- Written by Oluwafemi Olowookere
The Federal Ministry of Health in partnership with World Health Organization (WHO) has organized a two-day workshop to train journalists and editors covering health activities in Abuja.
Speaking during the programme, the WHO Country Representative, Dr. Wondi Alemu said that the workshop was organized to enrich health journalists on the WHO’s mandate in supporting federal government’s health agenda towards achieving the Universal Health Coverage in Nigeria.
Specific objectives of the workshop include:
- To mobilize journalists against negative reporting regarding public health intervention programmes.
- To improve the knowledge and skill of journalists in reporting, writing and editing diseases outbreak and other healthcare stories.
- To provide journalists with first-hand information from key programme officers on the support provided by WHO to the government of Nigeria.
- To empower journalists through experience sharing on how to write and edit stores better.
- To encourage journalists on the need to investigate and ensure data and evidence based health reporting, and
- To orient journalists on the WHO communication framework and community engagement.
In his message to participants at the training programme, the Hon. Minister of Health, Prof. Isaac Adewole, represented by the Director, Media and Public Relations, FMOH, Mrs. Boade Akinola said that health issue is not a one-man business. “It is a collective responsibility of all stakeholders including media practitioners”.
He said the Ministry of Health is to coordinate health activities, provide leadership and conducive environment for partners to support the health sector.
Adewole said that health journalists had great role to play in providing the public with information aimed at preventing and controlling disease outbreaks in Nigeria. He urged the trained journalists to bring to bear, the knowledge acquired during the training in the practice of their profession. He added that Ministry of Health and the WHO office were planning to initiate journalists Award to those who perform excellently in their reportage.
In her submission, the WHO Communication specialist, Mr. Charity Warigon urged journalists to work hard and focus more on investigative reporting. She said “Reward for hard work is certain, though it may not come immediately, but it would eventually come”.
She called on the journalists to avoid sensational reporting.
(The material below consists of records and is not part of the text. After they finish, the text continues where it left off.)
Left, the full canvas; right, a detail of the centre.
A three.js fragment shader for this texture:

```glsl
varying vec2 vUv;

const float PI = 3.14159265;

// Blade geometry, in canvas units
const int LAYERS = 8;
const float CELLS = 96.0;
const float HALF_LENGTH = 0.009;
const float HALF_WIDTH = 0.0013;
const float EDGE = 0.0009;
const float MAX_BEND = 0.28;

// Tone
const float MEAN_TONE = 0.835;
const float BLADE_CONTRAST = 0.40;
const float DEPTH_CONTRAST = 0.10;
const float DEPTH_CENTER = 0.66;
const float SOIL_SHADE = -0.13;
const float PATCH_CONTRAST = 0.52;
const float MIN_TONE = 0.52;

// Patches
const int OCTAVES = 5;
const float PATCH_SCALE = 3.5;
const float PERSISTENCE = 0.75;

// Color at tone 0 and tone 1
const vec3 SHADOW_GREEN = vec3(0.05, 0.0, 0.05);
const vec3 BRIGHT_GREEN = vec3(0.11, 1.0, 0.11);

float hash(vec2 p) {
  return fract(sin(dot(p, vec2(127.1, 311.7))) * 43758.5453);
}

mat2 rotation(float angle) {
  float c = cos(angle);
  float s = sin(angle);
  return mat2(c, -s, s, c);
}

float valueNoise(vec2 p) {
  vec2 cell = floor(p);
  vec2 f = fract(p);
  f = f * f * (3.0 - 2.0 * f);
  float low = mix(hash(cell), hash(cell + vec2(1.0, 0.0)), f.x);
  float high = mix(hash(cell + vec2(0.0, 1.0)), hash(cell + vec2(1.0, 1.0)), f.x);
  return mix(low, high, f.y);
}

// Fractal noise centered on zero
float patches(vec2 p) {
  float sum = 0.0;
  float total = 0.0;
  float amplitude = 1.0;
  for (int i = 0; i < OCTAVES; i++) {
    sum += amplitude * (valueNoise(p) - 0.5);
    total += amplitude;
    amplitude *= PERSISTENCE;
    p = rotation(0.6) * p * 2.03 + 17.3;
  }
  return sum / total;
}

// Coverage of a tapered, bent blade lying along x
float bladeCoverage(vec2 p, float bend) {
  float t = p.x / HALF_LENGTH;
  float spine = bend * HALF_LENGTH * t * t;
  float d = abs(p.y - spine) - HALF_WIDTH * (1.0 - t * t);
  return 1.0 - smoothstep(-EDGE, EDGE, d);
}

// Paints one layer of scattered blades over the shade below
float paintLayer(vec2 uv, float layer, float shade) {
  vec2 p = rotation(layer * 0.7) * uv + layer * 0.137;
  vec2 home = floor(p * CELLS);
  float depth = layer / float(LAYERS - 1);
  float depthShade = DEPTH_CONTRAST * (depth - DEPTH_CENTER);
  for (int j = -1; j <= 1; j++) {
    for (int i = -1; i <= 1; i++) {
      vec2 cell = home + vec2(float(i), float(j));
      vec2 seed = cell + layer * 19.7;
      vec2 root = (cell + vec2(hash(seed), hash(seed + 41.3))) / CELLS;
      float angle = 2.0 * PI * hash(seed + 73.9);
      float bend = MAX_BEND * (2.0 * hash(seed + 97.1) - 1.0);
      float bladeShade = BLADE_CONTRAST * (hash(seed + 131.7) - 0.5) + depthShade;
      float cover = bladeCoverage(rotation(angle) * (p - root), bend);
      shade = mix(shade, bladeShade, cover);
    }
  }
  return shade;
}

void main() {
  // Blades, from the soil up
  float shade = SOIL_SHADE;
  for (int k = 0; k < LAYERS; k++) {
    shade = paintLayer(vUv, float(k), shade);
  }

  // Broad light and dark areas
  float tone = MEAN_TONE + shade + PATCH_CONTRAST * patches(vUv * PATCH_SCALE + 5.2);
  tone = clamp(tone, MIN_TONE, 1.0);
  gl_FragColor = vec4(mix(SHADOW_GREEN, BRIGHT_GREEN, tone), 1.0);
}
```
This, said could cause more havoc then good to the health system in Nigeria.
Participants were drawn from Print, Electronic and Online media.